    Furthermore, once you've given Venus an Earthlike atmosphere, there's another issue to consider; Venus has a rotation that's 243 Earth days long. Night lasts for 122 days on Venus. Without its ultra-dense atmosphere to convey heat around it's going to get extremely cold in the dark. We'll have to come up with a whole new ecology to endure those conditions and it doesn't sound all that fun for human inhabitants.

  • by MBGMorden ( 803437 ) on Tuesday July 14, 2009 @12:06PM (#28692159)

    For the same reason people who think for sure they'd be a part of Star Fleet if it existed very rarely join the military.

    Most people who dream of flying a star ship will never go about taking up flying the planes that we DO have available to us.

    Most people who cheer on the Rebels in Star Wars would never ever think of taking up arms against a hostile government.

    All in all, a lot of people are dreamers rather than actual doers. As a person who still is a fan of Sci-fi - your sentiment is one that I realized myself a while back, and I've personally chosen to make an active attempt to enjoy and accept the time I live in, and the technology available to me. While fun in it's own way, if all you do is look wishfully towards a future that we'll never see (and likely won't quite materialize the way we envision it anyways), then life gets kind of boring after a while.

  • by jipn4 ( 1367823 ) on Tuesday July 14, 2009 @02:29PM (#28694247)

    A human would likely live "on Venus" in a floating city high up in its atmosphere.

  • by onemorechip ( 816444 ) on Tuesday July 14, 2009 @04:30PM (#28695755)

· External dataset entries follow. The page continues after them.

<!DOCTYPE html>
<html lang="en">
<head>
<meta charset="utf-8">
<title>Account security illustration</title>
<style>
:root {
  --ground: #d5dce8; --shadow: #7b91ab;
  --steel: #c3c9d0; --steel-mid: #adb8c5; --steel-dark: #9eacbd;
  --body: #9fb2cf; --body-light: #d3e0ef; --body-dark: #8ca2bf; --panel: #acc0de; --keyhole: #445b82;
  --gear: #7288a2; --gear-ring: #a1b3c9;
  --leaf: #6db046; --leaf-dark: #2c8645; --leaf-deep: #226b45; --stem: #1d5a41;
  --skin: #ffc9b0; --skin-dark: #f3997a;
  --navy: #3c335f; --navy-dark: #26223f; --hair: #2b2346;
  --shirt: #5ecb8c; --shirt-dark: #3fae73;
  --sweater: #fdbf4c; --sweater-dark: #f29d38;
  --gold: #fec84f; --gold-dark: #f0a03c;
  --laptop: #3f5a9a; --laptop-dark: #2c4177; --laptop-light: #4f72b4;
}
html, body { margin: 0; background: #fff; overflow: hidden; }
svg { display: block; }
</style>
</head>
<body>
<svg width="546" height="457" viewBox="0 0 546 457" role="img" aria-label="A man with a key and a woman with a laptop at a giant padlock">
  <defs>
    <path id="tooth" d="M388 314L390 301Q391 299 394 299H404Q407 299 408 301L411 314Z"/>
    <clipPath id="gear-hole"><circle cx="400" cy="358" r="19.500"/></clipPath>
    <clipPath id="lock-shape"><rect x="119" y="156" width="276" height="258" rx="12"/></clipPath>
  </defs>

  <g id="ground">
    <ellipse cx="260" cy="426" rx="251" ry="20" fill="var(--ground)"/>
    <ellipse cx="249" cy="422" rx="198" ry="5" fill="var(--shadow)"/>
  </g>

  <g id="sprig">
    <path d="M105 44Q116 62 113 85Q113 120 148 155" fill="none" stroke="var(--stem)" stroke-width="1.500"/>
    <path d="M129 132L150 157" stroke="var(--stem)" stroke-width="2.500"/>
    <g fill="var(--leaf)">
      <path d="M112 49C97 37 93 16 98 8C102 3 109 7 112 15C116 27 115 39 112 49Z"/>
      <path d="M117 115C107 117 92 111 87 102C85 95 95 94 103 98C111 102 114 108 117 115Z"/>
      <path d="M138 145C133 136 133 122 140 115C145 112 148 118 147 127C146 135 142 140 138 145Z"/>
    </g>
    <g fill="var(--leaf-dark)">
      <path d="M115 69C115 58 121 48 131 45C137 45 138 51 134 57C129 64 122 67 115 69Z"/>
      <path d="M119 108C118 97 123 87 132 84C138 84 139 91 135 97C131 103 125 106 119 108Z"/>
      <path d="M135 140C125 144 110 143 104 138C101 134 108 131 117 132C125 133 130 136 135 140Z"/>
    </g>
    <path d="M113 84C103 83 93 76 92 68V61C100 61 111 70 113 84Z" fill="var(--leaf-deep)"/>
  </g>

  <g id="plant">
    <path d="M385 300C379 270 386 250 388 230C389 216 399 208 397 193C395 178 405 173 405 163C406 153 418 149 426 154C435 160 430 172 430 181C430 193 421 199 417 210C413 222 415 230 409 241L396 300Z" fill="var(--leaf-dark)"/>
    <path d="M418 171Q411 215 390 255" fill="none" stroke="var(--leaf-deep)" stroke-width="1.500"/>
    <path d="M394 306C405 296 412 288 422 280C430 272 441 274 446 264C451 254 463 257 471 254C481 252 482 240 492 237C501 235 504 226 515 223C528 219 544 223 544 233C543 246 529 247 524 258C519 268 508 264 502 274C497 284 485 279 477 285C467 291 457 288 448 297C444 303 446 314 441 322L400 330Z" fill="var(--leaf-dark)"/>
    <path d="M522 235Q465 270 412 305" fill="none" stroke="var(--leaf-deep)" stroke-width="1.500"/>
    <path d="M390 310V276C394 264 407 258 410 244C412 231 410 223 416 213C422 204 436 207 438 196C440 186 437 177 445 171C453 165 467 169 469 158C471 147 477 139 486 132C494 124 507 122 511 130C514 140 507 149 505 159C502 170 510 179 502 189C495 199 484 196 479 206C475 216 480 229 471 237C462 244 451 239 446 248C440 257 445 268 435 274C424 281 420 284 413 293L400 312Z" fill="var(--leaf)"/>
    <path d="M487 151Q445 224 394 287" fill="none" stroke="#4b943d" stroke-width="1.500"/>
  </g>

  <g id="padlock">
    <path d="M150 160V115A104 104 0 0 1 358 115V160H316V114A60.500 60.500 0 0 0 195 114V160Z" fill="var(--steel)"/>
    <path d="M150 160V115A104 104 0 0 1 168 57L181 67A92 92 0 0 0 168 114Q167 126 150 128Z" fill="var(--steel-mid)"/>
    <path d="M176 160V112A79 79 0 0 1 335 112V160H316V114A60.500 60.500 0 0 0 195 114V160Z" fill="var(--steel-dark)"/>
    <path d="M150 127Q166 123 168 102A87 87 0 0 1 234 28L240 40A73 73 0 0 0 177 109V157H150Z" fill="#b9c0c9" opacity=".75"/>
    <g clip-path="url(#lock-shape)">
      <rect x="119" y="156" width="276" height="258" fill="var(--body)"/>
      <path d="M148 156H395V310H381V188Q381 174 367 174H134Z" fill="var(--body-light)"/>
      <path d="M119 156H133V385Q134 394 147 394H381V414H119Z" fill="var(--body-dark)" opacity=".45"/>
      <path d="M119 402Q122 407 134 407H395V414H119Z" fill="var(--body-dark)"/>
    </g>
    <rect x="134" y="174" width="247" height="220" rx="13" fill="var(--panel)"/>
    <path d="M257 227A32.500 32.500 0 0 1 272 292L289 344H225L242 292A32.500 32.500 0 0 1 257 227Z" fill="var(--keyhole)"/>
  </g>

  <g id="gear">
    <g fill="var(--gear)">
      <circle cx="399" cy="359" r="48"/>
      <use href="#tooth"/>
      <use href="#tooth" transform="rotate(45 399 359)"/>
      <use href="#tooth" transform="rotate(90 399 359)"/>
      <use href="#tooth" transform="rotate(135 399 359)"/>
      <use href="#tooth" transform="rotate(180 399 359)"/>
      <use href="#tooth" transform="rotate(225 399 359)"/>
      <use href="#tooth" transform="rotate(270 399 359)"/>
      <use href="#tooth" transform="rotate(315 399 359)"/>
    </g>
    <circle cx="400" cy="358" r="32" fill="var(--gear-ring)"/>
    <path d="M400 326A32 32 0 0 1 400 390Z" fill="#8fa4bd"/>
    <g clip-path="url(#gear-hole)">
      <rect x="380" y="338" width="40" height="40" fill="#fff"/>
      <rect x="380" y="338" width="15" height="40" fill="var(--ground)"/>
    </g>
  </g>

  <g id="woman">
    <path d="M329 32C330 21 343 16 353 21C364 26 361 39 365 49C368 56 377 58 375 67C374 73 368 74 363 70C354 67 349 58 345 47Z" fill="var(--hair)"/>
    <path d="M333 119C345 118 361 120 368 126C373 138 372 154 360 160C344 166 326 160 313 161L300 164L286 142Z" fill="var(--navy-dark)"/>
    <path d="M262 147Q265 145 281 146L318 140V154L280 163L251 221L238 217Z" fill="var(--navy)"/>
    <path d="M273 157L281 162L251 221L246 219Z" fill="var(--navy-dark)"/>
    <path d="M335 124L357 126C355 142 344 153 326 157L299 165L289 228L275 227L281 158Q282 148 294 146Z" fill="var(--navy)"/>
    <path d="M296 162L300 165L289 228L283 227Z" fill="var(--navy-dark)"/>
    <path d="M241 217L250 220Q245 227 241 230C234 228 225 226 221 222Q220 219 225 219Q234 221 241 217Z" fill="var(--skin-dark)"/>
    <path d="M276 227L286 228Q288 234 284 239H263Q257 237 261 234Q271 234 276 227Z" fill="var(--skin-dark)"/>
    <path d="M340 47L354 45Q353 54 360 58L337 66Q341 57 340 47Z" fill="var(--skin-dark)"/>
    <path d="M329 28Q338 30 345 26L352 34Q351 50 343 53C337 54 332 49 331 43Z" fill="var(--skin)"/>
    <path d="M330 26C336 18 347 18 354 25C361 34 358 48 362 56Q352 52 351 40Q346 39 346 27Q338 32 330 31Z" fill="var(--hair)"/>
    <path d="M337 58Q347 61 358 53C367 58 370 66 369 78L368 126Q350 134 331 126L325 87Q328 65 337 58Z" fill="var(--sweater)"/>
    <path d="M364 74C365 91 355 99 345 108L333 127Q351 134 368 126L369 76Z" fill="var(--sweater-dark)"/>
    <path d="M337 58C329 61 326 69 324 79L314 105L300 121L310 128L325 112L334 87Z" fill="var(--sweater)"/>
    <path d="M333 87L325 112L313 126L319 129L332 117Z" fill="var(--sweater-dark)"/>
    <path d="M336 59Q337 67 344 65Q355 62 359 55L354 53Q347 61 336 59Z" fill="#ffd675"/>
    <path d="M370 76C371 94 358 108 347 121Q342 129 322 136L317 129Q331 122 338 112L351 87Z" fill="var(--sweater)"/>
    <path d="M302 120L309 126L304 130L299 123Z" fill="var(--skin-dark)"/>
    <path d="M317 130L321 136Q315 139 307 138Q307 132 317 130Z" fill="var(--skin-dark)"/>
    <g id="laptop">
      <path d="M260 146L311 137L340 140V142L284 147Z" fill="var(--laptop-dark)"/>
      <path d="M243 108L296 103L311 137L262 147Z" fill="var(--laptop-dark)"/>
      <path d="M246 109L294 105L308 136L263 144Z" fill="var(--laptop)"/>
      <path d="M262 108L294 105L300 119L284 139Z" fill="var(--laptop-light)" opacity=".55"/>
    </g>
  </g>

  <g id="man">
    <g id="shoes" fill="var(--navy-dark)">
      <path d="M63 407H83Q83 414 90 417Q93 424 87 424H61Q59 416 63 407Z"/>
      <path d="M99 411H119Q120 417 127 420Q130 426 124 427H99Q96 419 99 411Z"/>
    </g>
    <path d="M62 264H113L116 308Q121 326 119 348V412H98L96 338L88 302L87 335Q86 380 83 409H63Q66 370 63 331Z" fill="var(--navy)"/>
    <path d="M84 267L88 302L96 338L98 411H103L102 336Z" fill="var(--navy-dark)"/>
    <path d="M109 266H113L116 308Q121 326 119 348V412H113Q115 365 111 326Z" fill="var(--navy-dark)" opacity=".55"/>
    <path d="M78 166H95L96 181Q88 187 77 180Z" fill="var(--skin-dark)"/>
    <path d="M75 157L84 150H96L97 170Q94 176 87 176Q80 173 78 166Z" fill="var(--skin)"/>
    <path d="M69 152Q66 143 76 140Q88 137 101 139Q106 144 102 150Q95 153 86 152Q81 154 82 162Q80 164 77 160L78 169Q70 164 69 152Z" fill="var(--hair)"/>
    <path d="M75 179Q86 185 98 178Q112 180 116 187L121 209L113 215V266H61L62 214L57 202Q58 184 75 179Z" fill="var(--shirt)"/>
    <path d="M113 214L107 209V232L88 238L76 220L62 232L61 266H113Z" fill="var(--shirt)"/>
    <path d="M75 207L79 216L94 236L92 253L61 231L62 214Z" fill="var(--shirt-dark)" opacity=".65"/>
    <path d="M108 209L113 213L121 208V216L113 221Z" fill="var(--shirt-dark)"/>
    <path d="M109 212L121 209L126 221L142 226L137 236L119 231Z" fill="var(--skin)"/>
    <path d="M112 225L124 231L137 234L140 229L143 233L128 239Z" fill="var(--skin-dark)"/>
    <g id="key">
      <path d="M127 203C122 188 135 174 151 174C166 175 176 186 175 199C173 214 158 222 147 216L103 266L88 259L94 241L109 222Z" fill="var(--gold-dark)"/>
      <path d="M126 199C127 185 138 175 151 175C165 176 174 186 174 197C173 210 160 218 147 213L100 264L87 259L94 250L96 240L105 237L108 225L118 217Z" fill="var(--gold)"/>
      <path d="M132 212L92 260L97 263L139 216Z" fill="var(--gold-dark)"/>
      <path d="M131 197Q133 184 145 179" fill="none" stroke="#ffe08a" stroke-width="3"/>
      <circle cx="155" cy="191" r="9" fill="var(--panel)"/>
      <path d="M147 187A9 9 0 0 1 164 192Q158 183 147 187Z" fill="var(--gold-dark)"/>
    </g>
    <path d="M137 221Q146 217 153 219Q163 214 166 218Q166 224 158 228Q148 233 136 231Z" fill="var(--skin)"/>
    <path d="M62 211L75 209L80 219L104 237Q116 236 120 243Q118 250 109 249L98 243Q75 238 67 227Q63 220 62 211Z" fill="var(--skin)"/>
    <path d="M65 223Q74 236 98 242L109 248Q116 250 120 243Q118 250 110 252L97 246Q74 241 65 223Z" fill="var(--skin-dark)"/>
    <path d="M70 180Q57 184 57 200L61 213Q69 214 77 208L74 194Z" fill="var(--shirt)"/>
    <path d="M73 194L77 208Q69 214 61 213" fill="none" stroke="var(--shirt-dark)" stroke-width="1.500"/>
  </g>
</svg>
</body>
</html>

    It *is* being done here on Earth -- see photosynthesis. You just need a broader definition of "we".

"Wish not to seem, but to be, the best." -- Aeschylus